The seventh generation Golf GTI follows the now familiar formula with a turbocharged 2.0 TSI petrol engine, with power steadily increased during its lifetime, a front-wheel drive layout and, we're pleased to say, those much loved checker cloth seats.
Of course, it's a very different car from the original 1976 Golf GTI, but it's great to see this hot hatch survived the doldrums of the Mk4 from the late 1990s when there were some frankly terrible versions, the worst of which used a 2.0-litre engine with just 115PS. Not what you'd call fast.
Fortunately, those days are long gone. The fightback started with the fifth-generation model that set the template for what we have now and the Golf GTI is once again a bona fide performance machine. It looks the part too. The sharp lines of the new Golf lend themselves perfectly to the GTI and it sits lower with those lovely gloss 18-inch alloys now a GTI trademark bit of design.
There are plenty of nods to the past with the red stripe across the grille that now continues across the headlights which are xenon as standard. At the back there's a tailgate spoiler and dual exhausts giving it a purposeful but understated look. It's the antithesis of the brash Honda Civic Type R.
Under the bonnet, the Golf GTI in its seventh outing has had its power output steadily improved from launch in 2013. Back then, it was offered with 220PS as standard or you could upgrade to the Performance model with 230PS. A limited edition Clubsport model arrived in 2016 with up to 265PS on tap, while the standard GTI grew to 245PS.
The final fling for this Golf GTI was the TCR, which stand for Touring Car Racing, and has 290PS. That bridges the gap between the GTI and Golf R, so it tells you where the TCR’s performance lies with 0-62mph in 5.6 seconds but still with front-wheel drive rather than the R’s all-wheel drive set-up.

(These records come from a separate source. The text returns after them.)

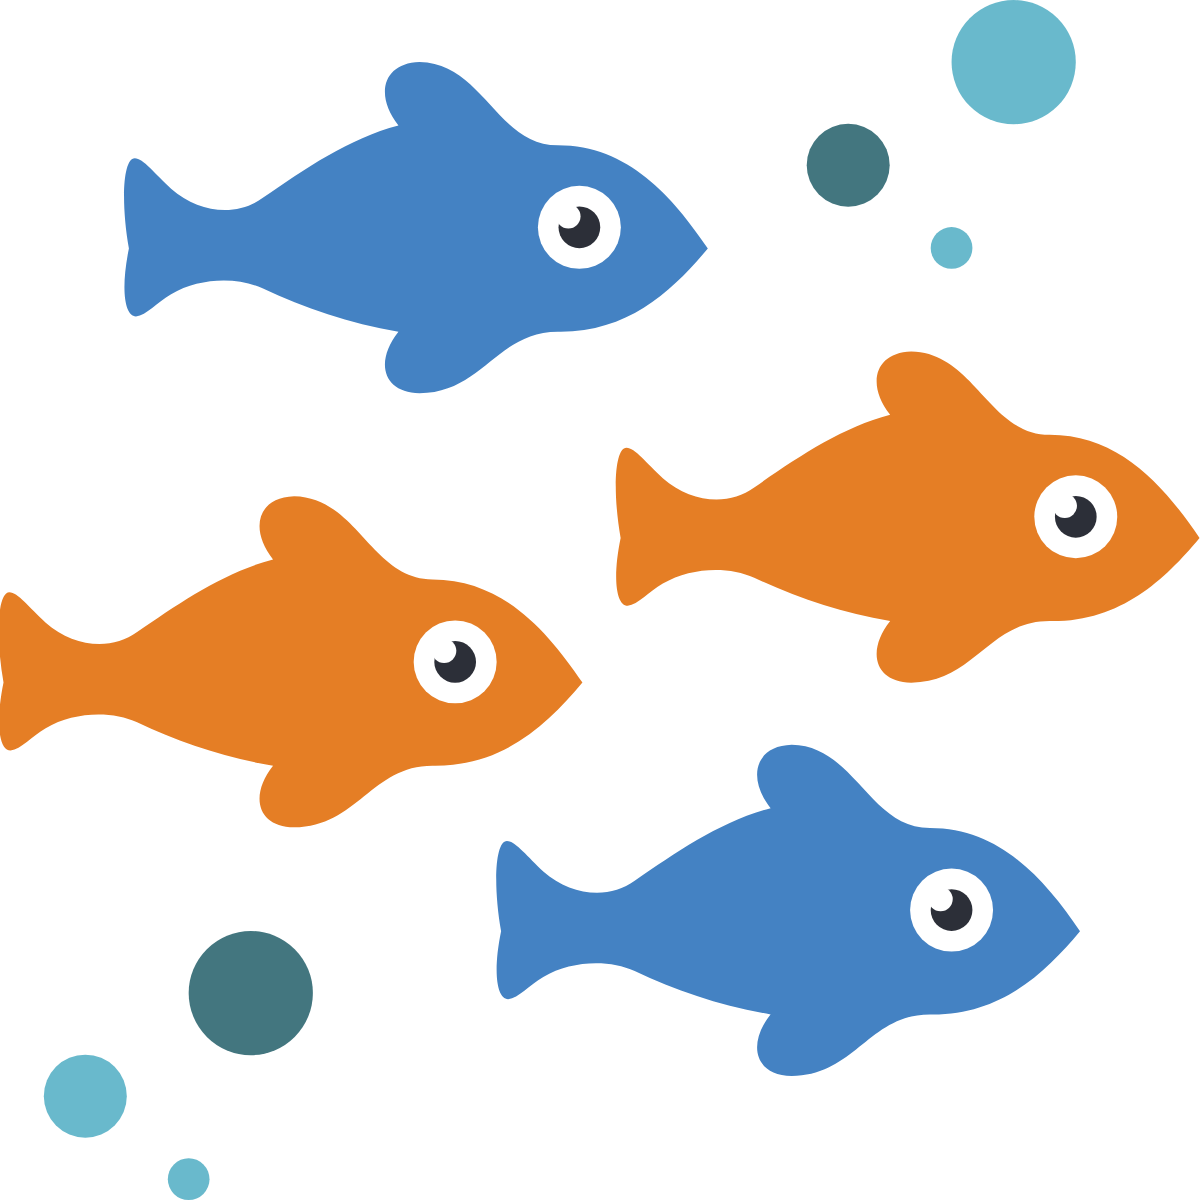
<!DOCTYPE html>
<html lang="en">
<head>
<meta charset="utf-8">
<title>School of fish</title>
<style>
:root {
  --water: #ffffff;
  --fish-blue: #4482c3;
  --fish-orange: #e57e25;
  --eye-white: #ffffff;
  --pupil: #2c2f38;
  --bubble-light: #69b9cc;
  --bubble-deep: #43767f;
}
html, body { margin: 0; background: var(--water); overflow: hidden; }
.school { display: block; width: 1200px; height: 1200px; }
.blue { fill: var(--fish-blue); }
.orange { fill: var(--fish-orange); }
.eye-white { fill: var(--eye-white); }
.pupil { fill: var(--pupil); }
.light { fill: var(--bubble-light); }
.deep { fill: var(--bubble-deep); }
</style>
</head>
<body>
<svg class="school" viewBox="0 0 512 512" role="img" aria-label="Four fish swimming among bubbles">
  <defs>
    <path id="fish-body" d="M302 106
      C287 84 268 62 238 62
      C212 62 206 27 179 26.500
      C163 27 160 41 170 53.500
      C149 59 130 72 112 84.500
      C101 92.500 85 91 73 80.500
      C66 74 61 67.500 57.500 67.500
      C52.500 67.500 51.500 86 55 106
      C51.500 123 53 135 58 135
      C62.500 134.500 67 129 73 125.500
      C85 118.500 101 118 112 123
      C130 131.500 149 138 170 141.500
      C160 154 163 167.500 179 167.800
      C206 167.500 212 141.500 238 141.500
      C268 142 287 124 302 106Z"/>
    <g id="fish-eye">
      <circle class="eye-white" r="17.700"/>
      <circle class="pupil" r="8.900"/>
      <circle class="eye-white" cx="-4.700" cy="-4.700" r="5.200"/>
    </g>
  </defs>

  <g id="bubbles">
    <circle class="light" cx="432.500" cy="26.500" r="26.500"/>
    <circle class="deep" cx="361.900" cy="70.500" r="17.700"/>
    <circle class="light" cx="406" cy="105.800" r="8.900"/>
    <circle class="deep" cx="107" cy="423.700" r="26.500"/>
    <circle class="light" cx="36.400" cy="467.700" r="17.700"/>
    <circle class="light" cx="80.500" cy="503.100" r="8.900"/>
  </g>

  <g id="fish-top">
    <use class="blue" href="#fish-body"/>
    <use href="#fish-eye" x="247.200" y="97"/>
  </g>
  <g id="fish-right">
    <use class="orange" href="#fish-body" x="209.800" y="123.500"/>
    <use href="#fish-eye" x="459" y="220.500"/>
  </g>
  <g id="fish-left">
    <use class="orange" href="#fish-body" x="-53.500" y="185.200"/>
    <use href="#fish-eye" x="194.200" y="282.400"/>
  </g>
  <g id="fish-bottom">
    <use class="blue" href="#fish-body" x="158.800" y="291.300"/>
    <use href="#fish-eye" x="406" y="388.300"/>
  </g>
</svg>
</body>
</html>
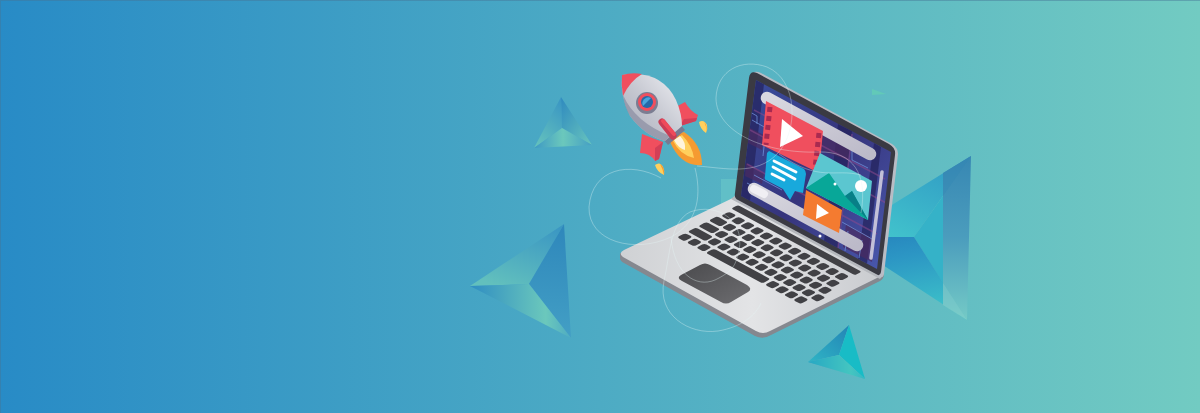
<!DOCTYPE html>
<html lang="en">
<head>
<meta charset="utf-8">
<title>Launch banner</title>
<style>
:root{--blue:#288bc6;--teal:#72cbc2;--edge:rgba(70,115,150,.45);--red:#f04f5e;--red-dark:#d23f57;--key:#414145;--orange:#f47b30;--cyan:#18a9dc}
*{box-sizing:border-box}
html,body{margin:0;overflow:hidden}
.banner{width:1200px;height:413px;background:linear-gradient(90deg,var(--blue),var(--teal));box-shadow:inset 1px 1px var(--edge);overflow:hidden}
.banner svg{display:block}
.red{fill:var(--red)}
.red-dark{fill:var(--red-dark)}
.keys{fill:var(--key)}
.white{fill:#fff}
.orbit{fill:none;stroke:#e4f6f7;stroke-width:.7;opacity:.5}
.bar{fill:none;stroke-linecap:round}
</style>
</head>
<body>
<main class="banner">
<svg width="1200" height="413" viewBox="0 0 1200 413" role="img" aria-label="A rocket lifting off beside an open laptop showing media cards, among floating pyramids">
<defs>
<linearGradient id="face-light" x1=".8" y1="0" x2=".3" y2="1"><stop stop-color="#3b97c3"/><stop offset="1" stop-color="#62c0bd"/></linearGradient>
<linearGradient id="face-side" x1="0" y1="0" x2="1" y2="1"><stop stop-color="#2f8abf"/><stop offset="1" stop-color="#68c5bd"/></linearGradient>
<linearGradient id="face-deep" x1="0" y1="0" x2="0" y2="1"><stop stop-color="#2e87bb"/><stop offset="1" stop-color="#439fc5"/></linearGradient>
<linearGradient id="face-base" x1="0" y1="0" x2="1" y2="0"><stop stop-color="#2f8dc2"/><stop offset=".75" stop-color="#6bc8bc"/><stop offset="1" stop-color="#4eabc2"/></linearGradient>
<linearGradient id="face-mint" x1="0" y1="0" x2="1" y2="0"><stop stop-color="#3d98c4"/><stop offset=".5" stop-color="#6bc8bc"/><stop offset="1" stop-color="#459fc4"/></linearGradient>
<linearGradient id="face-aqua" x1="1" y1="0" x2=".3" y2="1"><stop stop-color="#2f97c4"/><stop offset="1" stop-color="#42c4cc"/></linearGradient>
<linearGradient id="face-under" x1="0" y1="0" x2=".3" y2="1"><stop stop-color="#2583bd"/><stop offset=".35" stop-color="#2c96c4"/><stop offset="1" stop-color="#3cc0c9"/></linearGradient>
<linearGradient id="face-fade" x1="0" y1="0" x2="0" y2="1"><stop stop-color="#3787b3"/><stop offset=".5" stop-color="#4b9dbd"/><stop offset="1" stop-color="#74cac6"/></linearGradient>
<linearGradient id="face-steel" x1="1" y1="0" x2="0" y2="1"><stop stop-color="#2384b6"/><stop offset="1" stop-color="#2fb5c5"/></linearGradient>
<linearGradient id="deck" x1="0" y1="0" x2="1" y2="0"><stop stop-color="#cfd1d4"/><stop offset=".5" stop-color="#e3e4e6"/><stop offset="1" stop-color="#c9cbcf"/></linearGradient>
<linearGradient id="display" x1="0" y1="0" x2="1" y2="1"><stop stop-color="#3a4fa0"/><stop offset=".5" stop-color="#36347c"/><stop offset="1" stop-color="#4a5ab0"/></linearGradient>
<linearGradient id="hull" x1="0" y1="1" x2="1" y2="0"><stop stop-color="#a9abb9"/><stop offset=".5" stop-color="#c6c8d1"/><stop offset="1" stop-color="#eff0f4"/></linearGradient>
<linearGradient id="pad" x1="0" y1="0" x2="1" y2="1"><stop stop-color="#4a4a4d"/><stop offset="1" stop-color="#6d6d70"/></linearGradient>
<linearGradient id="slider" x1="0" y1="0" x2="1" y2="1"><stop stop-color="#d9d8e0"/><stop offset="1" stop-color="#bcbac9"/></linearGradient>
<clipPath id="display-area"><path d="M756 80L891 152L877 269L741 196Z"/></clipPath>
<rect id="key" width="8.4" height="8.4" rx="2.4"/>
<g id="key-four"><use href="#key"/><use href="#key" x="10.8"/><use href="#key" x="21.6"/><use href="#key" x="32.4"/></g>
<g id="key-row"><use href="#key-four"/><use href="#key-four" x="43.2"/><use href="#key-four" x="86.4"/></g>
</defs>

<g id="pyramids">
<g id="pyramid-top">
<path fill="url(#face-light)" d="M561 97L534 148L562 128Z"/>
<path fill="url(#face-side)" d="M561 97L592 145L562 128Z"/>
<path fill="url(#face-mint)" d="M534 148L562 128L592 145Z"/>
</g>
<g id="pyramid-left">
<path fill="url(#face-light)" d="M564 224L470 286L529 284Z"/>
<path fill="url(#face-deep)" d="M564 224L571 338L529 284Z"/>
<path fill="url(#face-base)" d="M470 286L529 284L571 338Z"/>
</g>
<g id="pyramid-right">
<path fill="url(#face-aqua)" d="M971 156L840 237H914Z"/>
<path fill="#35b2c8" d="M914 237L943 196V283Z"/>
<path fill="url(#face-under)" d="M840 237H914L967 320Z"/>
<path fill="url(#face-fade)" d="M943 173L971 156L967 320L943 305Z"/>
<path fill="#2f86b4" d="M971 156L943 196V173Z" opacity=".3"/>
<path fill="#8ad3d0" d="M943 283L967 320L943 305Z" opacity=".3"/>
</g>
<g id="pyramid-bottom">
<path fill="url(#face-steel)" d="M849 325L808 362L839 355Z"/>
<path fill="#18bcc6" d="M849 325L865 379L839 355Z"/>
<path fill="url(#face-base)" d="M808 362L839 355L865 379Z"/>
<path fill="#1fc3c6" d="M808 362L839 355L865 379Z" opacity=".5"/>
</g>
<path fill="#62c9b8" d="M872 89L886 94L872 95Z"/>
<path fill="#65c4c8" d="M721 179H745V210H721Z" opacity=".8"/>
</g>

<g id="laptop">
<path fill="#85888f" d="M620 253V258Q620 261 624 263L755 336Q763 340 771 335L880 281Q884 279 884 274L760 300Z"/>
<path fill="url(#deck)" d="M735 197L883 275L770 331Q763 335 756 331L623 257Q618 253 624 250Z"/>
<path fill="#b5b8bd" d="M737 194L884 273L880 279L731 199Z"/>
<g class="keys" transform="matrix(.87 .47 -.96 .51 738 205)">
<rect width="142" height="7" rx="2"/>
<use href="#key-row" x="2" y="11"/><use href="#key" x="131.6" y="11"/>
<rect y="22" width="13" height="8.4" rx="2.4"/><use href="#key-row" x="15" y="22"/>
<rect y="33" width="16" height="8.4" rx="2.4"/><use href="#key-row" x="18" y="33"/>
<rect y="44" width="20" height="8.4" rx="2.4"/><use href="#key-row" x="22" y="44"/>
<use href="#key" y="55"/><use href="#key" x="11" y="55"/><use href="#key" x="22" y="55"/>
<rect x="33" y="55" width="65" height="8.4" rx="2.4"/>
<use href="#key-four" x="101" y="55"/>
</g>
<path fill="url(#pad)" d="M700 265Q705 262 710 265L747 285Q753 289 748 292L731 302Q726 305 721 302L682 281Q676 278 681 275Z"/>

<path fill="#b9bcc4" d="M754 72Q757 71 761 73L892 144Q898 148 898 154L884 274Q883 279 878 277Z"/>
<path fill="#3a3a43" d="M749 78Q750 70 757 73L889 144Q896 148 895 155L881 272Q880 277 876 274L738 200Q734 198 735 193Z"/>
<path fill="url(#display)" d="M756 80L891 152L877 269L741 196Z"/>
<g clip-path="url(#display-area)">
<path fill="#23215a" d="M756 80L764 84L750 201L741 196ZM838 124L852 131L838 249L824 241ZM874 143L881 147L867 264L858 259Z" opacity=".7"/>
<path fill="#4a2c62" d="M750 128L764 135L762 150L748 143ZM822 128L850 143L848 160L820 150ZM846 224L874 239L872 262L843 247ZM746 163L764 173L762 184L745 176Z" opacity=".7"/>
<path fill="none" stroke="#8b4a8d" stroke-width="1.5" d="M750 130L888 204M747 164L877 234M754 110L885 179M852 134L838 248" opacity=".55"/>
<path fill="none" stroke="#6d8fd8" d="M752 120L766 128L763 156M750 112L757 116V124M832 136L852 146V160L868 168M836 132L874 152M754 175L782 190M747 183L753 186M842 222L872 239M848 231L845 251M862 240L859 258" opacity=".8"/>
</g>
<path class="bar" stroke="url(#slider)" stroke-width="12.5" d="M767 98L870 154"/>
<path class="bar" stroke="url(#slider)" stroke-width="12.5" d="M754 189L857 245"/>
<path class="bar" stroke="#f0eff3" stroke-width="8" d="M754 189L764 194"/>
<path class="bar" stroke="#c2c0d8" stroke-width="3.5" d="M882 172L871 258"/>
<circle class="white" cx="820" cy="236" r="1.5"/>

<g id="film-card">
<path class="red" d="M766 101L823 131L819 173L762 145Z"/>
<path fill="none" stroke="#a92a50" stroke-width="5" stroke-dasharray="5 4" d="M770 107L766 145M819 133L815 169"/>
<path class="white" d="M782 119L803 136L780 147Z"/>
</g>
<g id="landscape-card">
<path fill="#5bc6d0" d="M820 153L872 181L868 220L806 188Z"/>
<path fill="#08a798" d="M806 188L829 173L845 196L852 191L868 220Z"/>
<path fill="#087f87" d="M845 196L852 191L868 220Z"/>
<circle class="white" cx="861" cy="186" r="6"/>
<circle class="white" cx="835" cy="184" r="1.5"/>
</g>
<g id="chat-card">
<path fill="var(--cyan)" d="M769 151L804 169Q806 171 806 174L803 193L795 191L790 200L783 189L766 180Q764 179 765 176L767 153Z"/>
<path class="bar" stroke="#fff" stroke-width="2.8" d="M774 161L796 172M773 167L795 179M772 174L784 180"/>
</g>
<g id="video-card">
<path fill="var(--orange)" d="M806 190L842 210L839 233L803 215Z"/>
<path class="white" d="M817 204L829 213L816 219Z"/>
</g>
</g>

<g id="rocket">
<path class="red" d="M672 109L685 102Q690 111 698 115L696 121L680 126Z"/>
<path class="red-dark" d="M684 119L697 118L696 121L680 126Z"/>
<path class="red" d="M642 134L640 153Q650 153 655 161L659 159L663 142Z"/>
<path class="red-dark" d="M655 161L659 159L663 142L655 148Z"/>
<path fill="#f59b31" d="M670 142Q676 133 684 132Q702 144 702 165Q681 167 670 142Z"/>
<path fill="#ffd05d" d="M673 141L682 135Q692 145 694 158Q680 155 673 141Z"/>
<path fill="#fff4dc" d="M674 140L680 136Q686 142 685 150Q678 148 674 140Z"/>
<path fill="#ffd05d" d="M699 122Q704 119 707 125Q708 129 706 133Q700 129 699 122ZM655 165Q660 161 663 167Q665 171 664 175Q657 172 655 165Z"/>
<path fill="#f59b31" d="M704 122Q708 125 706 133Q707 126 704 122ZM660 164Q665 167 664 175Q663 169 660 164Z"/>
<path fill="#777a91" d="M663 139L680 124L685 130L668 145Z"/>
<path fill="url(#hull)" d="M622 75Q661 69 676 100Q682 114 682 126L665 141Q645 136 630 116Q620 97 622 75Z"/>
<path fill="#8e90a4" d="M623 95Q635 122 670 136L665 141Q645 136 630 116Q624 106 623 95Z" opacity=".75"/>
<path class="red" d="M622 75Q632 72 642 74Q630 81 623 96Q621 85 622 75Z"/>
<circle cx="647" cy="103" r="11" fill="#7b7d92"/>
<circle class="red" cx="647" cy="102" r="9"/>
<circle cx="647" cy="102" r="6" fill="#2469a8"/>
<path fill="#4aa5dc" d="M643 106A6 6 0 0 1 651 98Z"/>
<path class="bar" stroke="#c93d55" stroke-width="7" d="M662 122L673 136"/>
<path class="bar" stroke="#ef4a5a" stroke-width="4" d="M663 121L674 134"/>
</g>

<g id="orbits">
<path class="orbit" d="M861 213C868 174 853 151 819 152C765 154 716 132 716 98C717 70 742 58 767 67C798 80 799 131 777 154C756 176 725 168 697 166"/>
<path class="orbit" d="M661 178C630 161 592 168 589 207C588 242 635 254 671 237C700 222 701 192 695 168"/>
<path class="orbit" d="M737 258C750 220 716 202 690 212C670 222 670 255 664 281C657 315 689 335 718 331C742 327 756 315 761 303"/>
<path class="orbit" d="M671 237C674 274 696 288 715 280C732 272 735 265 737 258M779 154C820 183 834 168 861 175"/>
</g>
</svg>
</main>
</body>
</html>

The interior of the GTI combines the high quality of the rest of Golf range with some nice touches including the checked cloth seats, red stitching on the lovely flat-bottomed steering wheel and of course the golf-ball style gear lever. It feels special from behind the wheel with superb fit and finish and a perfect driving position. Those sports seats provide excellent side and under thigh support too.
As an all-round hot hatch, the Golf GTI is easily the best on the market. Sure, rival cars may have more power or be quicker accelerating in a straight line, but nothing can match the superb ability and combination of power and finesse that the GTI offers. It's a car that's going to tick a lot of hot hatch buyers’ boxes.